Recycling in Lebanon ‘Takes too long, is too expensive and too complicated.’
In Le Monde, the journalist Benjamin Barthe reports on ACTED’s efforts to streamline household recycling in Lebanon via a new smartphone application.
In the past, despite the goodwill of many Lebanese to separate and store recyclable household waste, the opaque and erratic nature of municipal service provision forced these households to travel at their own expense to recycling centres.
In a state which has publicly struggled to overcome a seemingly never-ending garbage crisis, NGOs like ACTED have come forward to promote innovative, tech-driven approaches to build a culture of recycling at household level by reducing the practical headaches involved.
The initiative began with the NGO Live Love Lebanon, who, with technological support from Uber, developed a downloadable app which allows users to order a collection vehicle straight to their door. The collection vehicles are electronic rickshaws, the majority of which are driven by Syrian refugees. All household recycling is collected and deposited with the NGO Arcenciel for processing at no cost to the user.
“We achieved 300 downloads of the application in the first two days and have now reached 15,000,” said Georges Bitar, one of the founders of the project.
“The application has even been used by the President of Lebanon and the French Ambassador,” said Ciara Noone, ACTED’s Technical Coordinator for Water, Sanitation and Hygiene in Lebanon.
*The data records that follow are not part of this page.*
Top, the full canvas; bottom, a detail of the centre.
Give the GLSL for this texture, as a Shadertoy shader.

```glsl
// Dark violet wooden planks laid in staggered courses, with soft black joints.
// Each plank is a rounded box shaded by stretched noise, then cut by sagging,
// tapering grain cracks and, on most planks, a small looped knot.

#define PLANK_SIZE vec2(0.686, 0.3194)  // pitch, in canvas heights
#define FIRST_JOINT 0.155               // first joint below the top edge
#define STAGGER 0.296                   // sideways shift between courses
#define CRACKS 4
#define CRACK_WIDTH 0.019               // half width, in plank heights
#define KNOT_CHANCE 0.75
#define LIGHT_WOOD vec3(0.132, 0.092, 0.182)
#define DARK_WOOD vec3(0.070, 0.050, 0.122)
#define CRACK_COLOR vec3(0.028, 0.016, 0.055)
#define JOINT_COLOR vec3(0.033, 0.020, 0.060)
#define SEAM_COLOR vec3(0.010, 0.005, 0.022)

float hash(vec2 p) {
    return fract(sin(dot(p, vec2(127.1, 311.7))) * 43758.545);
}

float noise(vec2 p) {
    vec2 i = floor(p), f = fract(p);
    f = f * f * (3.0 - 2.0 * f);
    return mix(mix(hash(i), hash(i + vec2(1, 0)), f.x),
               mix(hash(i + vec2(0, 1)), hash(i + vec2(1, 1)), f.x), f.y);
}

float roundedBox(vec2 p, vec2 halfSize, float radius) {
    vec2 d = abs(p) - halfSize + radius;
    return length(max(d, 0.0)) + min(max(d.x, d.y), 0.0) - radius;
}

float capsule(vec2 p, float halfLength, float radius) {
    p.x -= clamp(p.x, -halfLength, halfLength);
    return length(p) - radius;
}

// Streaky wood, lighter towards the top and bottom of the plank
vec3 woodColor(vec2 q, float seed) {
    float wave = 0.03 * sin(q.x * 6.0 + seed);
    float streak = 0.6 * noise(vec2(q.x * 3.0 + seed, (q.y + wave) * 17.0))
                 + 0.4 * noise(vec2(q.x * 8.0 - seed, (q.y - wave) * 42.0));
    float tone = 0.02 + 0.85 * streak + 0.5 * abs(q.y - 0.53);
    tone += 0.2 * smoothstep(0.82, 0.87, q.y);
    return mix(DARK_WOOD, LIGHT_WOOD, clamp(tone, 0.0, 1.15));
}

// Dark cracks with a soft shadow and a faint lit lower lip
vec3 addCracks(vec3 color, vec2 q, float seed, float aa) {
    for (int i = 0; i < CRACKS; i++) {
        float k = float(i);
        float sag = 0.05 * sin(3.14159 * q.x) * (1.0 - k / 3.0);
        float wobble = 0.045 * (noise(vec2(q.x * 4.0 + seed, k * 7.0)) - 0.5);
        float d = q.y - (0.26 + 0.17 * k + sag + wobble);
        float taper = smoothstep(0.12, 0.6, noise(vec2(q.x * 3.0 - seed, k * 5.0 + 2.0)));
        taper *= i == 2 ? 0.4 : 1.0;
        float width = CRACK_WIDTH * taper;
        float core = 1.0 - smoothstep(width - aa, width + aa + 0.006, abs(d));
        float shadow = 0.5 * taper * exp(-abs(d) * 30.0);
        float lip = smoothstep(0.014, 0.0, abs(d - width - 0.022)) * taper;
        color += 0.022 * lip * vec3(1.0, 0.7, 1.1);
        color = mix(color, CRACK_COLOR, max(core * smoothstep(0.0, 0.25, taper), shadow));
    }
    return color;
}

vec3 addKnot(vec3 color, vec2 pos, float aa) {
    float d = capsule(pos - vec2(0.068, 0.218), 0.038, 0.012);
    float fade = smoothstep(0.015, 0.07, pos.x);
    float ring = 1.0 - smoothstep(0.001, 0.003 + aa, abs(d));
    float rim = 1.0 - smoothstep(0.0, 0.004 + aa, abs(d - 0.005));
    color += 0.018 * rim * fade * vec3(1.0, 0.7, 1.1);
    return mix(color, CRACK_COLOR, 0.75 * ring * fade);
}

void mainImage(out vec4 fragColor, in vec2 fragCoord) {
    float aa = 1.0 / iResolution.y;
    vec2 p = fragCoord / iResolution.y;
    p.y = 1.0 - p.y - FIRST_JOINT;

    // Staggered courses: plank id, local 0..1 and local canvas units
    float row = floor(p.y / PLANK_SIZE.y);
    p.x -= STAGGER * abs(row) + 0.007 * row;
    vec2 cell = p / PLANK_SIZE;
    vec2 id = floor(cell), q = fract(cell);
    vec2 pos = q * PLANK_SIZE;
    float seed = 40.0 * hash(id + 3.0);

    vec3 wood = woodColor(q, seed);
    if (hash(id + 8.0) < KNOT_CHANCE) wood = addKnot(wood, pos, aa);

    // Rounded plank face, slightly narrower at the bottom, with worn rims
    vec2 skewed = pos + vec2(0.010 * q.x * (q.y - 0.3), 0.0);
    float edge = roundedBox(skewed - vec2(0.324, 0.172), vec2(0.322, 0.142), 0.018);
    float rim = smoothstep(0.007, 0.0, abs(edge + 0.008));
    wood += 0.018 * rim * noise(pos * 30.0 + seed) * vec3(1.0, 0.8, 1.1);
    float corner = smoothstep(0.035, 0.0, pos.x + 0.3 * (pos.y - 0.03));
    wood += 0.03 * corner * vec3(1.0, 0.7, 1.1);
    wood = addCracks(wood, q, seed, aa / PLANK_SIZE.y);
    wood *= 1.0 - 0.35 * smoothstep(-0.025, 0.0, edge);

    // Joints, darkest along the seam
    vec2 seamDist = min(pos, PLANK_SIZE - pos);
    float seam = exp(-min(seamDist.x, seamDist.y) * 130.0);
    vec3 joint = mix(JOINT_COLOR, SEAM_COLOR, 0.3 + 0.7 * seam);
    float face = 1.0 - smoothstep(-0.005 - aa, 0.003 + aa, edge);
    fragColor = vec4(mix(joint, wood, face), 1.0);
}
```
ACTED’s contribution to this initiative was made possible through funding from the German Agency for International Cooperation (GIZ).
The project represents a prime example of ACTED’s new 3Zeros initiative to promote humanitarian and development programming which creates Zero Exclusion, Zero Carbon and Zero Exclusion.
— the field